A little known fact is that pediatricians are caring people. Ok, this is a well known characteristic of pediatricians! We have the privilege of watching babies grow into toddlers, toddlers grow into kids, and kids grow into teens. Due to our ongoing relationship with our patients and families, we sometimes have trouble being able to ‘graduate’ our patients to a new adult provider. We miss the families and want to make sure they continue to receive excellent care. Parents also come with concerns about transition. Some of the concerns that arise when both parents and pediatricians consider transitioning teens include: Will the new provider understand their history? Will the teen connect with the new provider? Will insurance coverage be a concern? Will the teen understand how to navigate our complex medical system alone?
However, as pediatricians, our medical training is focused on the care of people who are not adults. As teens age, medical concerns that arise may be out of our scope of expertise. A transition to a medical provider with training in adult health care is going to be warranted eventually.
From the perspective of the teen, they may ask for a change sooner that we (as pediatricians) or parents are ready to let go. One step into the waiting room of a pediatrician and you’re transported to a child friendly place, often complete with toys, children’s books, and a fish tank. This environment is set up to entertain young children as they wait, but adolescents may find it boring, inappropriate, or too young for them to feel comfortable.
The American Academy of Pediatrics, together with the American College of Physicians, and the American Academy of Family Medicine provided recommendations on transition from pediatric to adult providers in 2011. The article in journal of Pediatrics can be found here. They recommend the following schedule:
- Initiate the discussion of transition with parents around age 12 or 13.
- At age 14 or 15, begin developing a plan with teens and parents (this may include giving the teen more responsibility for knowing medications, spending time with the teen alone, or scheduling their own appointments).
- By age 16 or 17 review and update the earlier plan.
- Around age 18 or so, plan to proceed with the transition. Before actually transitioning to a different provider, the teen and family can visit adult medicine practices, meet new providers, and decide who will be the best fit for their needs. If a teen is going to move for college, this may include visiting the college health services.

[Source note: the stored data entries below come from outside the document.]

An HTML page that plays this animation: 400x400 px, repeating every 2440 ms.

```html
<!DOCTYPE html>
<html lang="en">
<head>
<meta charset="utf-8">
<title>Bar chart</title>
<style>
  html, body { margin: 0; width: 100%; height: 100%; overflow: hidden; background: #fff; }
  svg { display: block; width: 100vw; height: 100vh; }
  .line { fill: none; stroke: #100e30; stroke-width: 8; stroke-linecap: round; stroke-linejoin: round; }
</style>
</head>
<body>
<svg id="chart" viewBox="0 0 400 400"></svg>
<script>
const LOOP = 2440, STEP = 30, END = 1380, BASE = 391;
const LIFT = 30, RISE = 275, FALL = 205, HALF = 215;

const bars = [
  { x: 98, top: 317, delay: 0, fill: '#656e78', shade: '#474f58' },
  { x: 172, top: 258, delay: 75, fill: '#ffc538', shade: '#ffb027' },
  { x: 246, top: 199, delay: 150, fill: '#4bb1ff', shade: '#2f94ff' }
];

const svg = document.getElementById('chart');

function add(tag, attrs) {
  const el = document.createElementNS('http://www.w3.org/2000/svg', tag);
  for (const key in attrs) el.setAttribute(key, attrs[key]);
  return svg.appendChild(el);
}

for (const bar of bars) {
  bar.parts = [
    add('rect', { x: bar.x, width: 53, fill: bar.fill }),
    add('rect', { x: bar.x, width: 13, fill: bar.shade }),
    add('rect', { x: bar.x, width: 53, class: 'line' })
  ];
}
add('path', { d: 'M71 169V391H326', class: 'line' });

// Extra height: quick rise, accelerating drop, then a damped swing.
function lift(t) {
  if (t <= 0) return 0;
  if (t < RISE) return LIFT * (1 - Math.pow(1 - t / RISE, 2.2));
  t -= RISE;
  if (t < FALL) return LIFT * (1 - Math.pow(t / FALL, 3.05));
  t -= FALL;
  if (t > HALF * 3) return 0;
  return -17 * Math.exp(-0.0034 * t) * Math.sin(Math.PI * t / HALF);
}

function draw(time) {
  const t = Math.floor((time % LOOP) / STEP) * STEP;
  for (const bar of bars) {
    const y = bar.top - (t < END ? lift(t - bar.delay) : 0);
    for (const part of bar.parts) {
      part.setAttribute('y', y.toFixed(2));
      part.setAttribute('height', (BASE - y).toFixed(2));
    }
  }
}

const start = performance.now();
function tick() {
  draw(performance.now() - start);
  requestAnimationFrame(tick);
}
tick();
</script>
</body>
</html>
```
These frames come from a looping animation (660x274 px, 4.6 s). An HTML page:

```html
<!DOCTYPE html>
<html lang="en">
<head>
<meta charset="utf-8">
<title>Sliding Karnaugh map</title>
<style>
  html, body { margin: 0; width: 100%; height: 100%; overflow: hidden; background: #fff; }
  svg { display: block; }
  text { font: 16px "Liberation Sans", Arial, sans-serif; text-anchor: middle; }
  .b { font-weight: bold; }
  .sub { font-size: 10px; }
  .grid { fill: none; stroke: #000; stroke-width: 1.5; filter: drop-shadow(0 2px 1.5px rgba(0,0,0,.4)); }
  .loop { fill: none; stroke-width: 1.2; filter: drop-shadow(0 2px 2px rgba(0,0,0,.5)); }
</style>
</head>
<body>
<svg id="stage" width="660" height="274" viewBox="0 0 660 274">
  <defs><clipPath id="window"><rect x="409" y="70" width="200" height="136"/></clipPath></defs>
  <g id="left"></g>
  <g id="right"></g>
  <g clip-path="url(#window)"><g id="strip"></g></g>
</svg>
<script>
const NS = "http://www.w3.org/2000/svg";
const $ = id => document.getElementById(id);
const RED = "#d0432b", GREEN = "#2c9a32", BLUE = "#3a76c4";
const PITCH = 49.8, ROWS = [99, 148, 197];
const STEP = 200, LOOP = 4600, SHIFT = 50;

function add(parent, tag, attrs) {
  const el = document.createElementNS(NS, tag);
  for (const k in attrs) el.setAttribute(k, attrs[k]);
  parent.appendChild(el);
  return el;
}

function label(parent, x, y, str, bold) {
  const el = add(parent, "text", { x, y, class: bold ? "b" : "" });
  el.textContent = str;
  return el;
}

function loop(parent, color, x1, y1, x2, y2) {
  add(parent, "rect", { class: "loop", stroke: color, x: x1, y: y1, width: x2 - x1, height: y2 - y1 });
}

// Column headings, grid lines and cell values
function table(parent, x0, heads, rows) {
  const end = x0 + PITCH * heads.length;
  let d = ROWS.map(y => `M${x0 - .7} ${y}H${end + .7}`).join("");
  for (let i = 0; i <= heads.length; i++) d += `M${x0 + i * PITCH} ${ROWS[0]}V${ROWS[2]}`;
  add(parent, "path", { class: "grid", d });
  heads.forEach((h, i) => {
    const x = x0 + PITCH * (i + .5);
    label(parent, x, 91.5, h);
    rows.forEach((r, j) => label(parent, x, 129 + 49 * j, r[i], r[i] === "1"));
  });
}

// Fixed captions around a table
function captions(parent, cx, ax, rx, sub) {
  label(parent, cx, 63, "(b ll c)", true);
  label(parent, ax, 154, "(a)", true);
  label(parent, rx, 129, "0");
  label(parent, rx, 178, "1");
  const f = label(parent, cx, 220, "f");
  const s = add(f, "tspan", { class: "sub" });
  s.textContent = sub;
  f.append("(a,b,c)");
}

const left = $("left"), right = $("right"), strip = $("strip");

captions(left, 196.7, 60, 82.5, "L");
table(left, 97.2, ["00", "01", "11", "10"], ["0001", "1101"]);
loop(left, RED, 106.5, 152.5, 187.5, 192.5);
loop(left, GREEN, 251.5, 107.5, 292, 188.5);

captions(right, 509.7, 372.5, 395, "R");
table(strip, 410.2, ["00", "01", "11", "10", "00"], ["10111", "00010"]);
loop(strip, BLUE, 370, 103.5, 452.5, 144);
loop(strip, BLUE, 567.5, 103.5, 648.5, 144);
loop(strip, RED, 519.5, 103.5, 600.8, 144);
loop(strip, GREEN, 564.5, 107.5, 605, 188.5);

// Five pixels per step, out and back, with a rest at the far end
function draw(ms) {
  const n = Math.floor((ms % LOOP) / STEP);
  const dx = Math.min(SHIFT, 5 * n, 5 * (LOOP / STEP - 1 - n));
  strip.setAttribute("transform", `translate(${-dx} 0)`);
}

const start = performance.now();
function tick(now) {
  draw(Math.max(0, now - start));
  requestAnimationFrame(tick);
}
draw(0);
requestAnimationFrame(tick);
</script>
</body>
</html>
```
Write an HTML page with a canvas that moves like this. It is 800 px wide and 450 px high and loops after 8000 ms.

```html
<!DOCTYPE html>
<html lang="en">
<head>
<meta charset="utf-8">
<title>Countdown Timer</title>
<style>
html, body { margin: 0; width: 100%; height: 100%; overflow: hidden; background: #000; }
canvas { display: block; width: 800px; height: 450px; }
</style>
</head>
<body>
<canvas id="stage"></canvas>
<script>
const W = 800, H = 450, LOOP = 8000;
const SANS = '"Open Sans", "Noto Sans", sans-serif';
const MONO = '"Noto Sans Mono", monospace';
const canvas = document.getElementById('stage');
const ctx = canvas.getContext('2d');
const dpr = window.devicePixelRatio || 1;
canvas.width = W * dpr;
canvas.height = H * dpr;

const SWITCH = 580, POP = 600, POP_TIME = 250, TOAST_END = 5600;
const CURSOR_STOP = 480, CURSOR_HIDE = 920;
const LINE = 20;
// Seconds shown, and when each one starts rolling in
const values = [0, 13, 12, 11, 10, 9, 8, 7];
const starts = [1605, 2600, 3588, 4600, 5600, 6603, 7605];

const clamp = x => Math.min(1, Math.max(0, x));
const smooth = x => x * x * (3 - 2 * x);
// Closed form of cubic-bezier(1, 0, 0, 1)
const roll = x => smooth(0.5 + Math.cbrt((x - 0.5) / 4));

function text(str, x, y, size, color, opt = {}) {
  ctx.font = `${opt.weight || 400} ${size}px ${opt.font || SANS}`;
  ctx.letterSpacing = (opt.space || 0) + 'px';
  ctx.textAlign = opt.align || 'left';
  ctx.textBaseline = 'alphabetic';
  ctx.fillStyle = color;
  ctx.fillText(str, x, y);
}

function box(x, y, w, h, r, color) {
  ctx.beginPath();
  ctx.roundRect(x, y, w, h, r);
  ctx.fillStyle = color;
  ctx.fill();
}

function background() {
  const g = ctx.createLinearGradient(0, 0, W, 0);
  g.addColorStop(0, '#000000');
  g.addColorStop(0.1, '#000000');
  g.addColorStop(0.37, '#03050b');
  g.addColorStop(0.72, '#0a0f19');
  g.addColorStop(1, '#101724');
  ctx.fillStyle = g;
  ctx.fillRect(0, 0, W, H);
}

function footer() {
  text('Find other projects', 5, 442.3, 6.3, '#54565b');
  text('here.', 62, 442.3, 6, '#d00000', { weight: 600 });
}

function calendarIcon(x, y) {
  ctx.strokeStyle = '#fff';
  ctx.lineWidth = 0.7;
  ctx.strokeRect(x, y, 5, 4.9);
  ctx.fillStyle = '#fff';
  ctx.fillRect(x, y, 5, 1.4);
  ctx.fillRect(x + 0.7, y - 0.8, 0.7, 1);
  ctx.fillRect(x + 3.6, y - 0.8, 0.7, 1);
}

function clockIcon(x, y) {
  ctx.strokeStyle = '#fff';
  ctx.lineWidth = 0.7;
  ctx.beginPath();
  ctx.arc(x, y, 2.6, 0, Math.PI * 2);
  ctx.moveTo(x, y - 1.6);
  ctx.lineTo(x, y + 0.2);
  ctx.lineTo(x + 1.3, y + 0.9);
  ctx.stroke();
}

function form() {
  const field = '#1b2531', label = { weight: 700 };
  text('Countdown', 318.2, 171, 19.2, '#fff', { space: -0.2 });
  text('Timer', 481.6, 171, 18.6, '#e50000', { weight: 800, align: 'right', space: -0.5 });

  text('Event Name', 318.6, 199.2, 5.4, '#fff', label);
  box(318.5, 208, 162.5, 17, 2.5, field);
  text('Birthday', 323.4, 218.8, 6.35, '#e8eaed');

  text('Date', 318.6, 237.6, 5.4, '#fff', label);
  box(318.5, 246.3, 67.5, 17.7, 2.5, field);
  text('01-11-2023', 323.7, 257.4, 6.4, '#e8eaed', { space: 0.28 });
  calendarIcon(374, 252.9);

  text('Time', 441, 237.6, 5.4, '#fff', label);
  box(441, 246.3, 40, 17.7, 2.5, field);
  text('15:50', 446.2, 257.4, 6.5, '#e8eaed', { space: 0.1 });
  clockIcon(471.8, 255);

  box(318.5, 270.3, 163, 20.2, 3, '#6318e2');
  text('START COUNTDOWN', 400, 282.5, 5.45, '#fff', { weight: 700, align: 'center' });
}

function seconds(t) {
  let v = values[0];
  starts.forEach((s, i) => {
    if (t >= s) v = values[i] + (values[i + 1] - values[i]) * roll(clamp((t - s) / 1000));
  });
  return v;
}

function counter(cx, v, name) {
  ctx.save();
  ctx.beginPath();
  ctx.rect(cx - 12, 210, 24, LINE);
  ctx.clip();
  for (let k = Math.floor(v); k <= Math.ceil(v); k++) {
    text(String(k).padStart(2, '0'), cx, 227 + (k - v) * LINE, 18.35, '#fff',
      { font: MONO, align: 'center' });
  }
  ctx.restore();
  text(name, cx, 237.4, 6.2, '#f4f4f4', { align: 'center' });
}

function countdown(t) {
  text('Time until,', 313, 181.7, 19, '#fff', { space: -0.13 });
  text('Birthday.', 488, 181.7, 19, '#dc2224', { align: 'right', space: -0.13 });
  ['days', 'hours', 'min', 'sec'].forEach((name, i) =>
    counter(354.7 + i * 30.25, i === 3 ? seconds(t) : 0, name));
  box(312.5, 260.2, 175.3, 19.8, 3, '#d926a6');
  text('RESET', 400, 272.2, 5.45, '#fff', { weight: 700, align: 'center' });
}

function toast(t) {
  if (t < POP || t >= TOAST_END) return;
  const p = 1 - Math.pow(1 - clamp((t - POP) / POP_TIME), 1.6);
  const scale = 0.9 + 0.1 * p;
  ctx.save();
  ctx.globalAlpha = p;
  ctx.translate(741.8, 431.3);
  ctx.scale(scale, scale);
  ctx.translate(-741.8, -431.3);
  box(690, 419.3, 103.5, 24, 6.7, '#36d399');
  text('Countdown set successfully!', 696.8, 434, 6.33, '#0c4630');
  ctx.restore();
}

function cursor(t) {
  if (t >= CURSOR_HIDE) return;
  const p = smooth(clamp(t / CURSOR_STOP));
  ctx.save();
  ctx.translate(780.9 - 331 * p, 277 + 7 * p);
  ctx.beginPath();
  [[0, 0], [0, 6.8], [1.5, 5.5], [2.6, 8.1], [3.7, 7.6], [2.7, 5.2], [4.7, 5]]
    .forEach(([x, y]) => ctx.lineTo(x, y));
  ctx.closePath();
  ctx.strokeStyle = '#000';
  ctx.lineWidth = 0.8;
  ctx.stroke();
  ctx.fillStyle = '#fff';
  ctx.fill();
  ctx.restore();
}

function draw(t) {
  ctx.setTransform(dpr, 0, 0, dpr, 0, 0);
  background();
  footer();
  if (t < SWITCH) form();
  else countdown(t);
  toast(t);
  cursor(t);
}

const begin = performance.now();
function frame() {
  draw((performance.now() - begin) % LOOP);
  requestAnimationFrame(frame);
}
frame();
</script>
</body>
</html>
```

This is a general timeline and some teens may be ready to transition sooner than age 18, while others may transition around age 21. If your teen has complex medical concerns and is followed by multiple providers the transition process may be more complicated, so talk with your team early. Next time you meet with your pediatrician, bring up the idea of transition and get the conversation started!
Resources on transition to adult care include: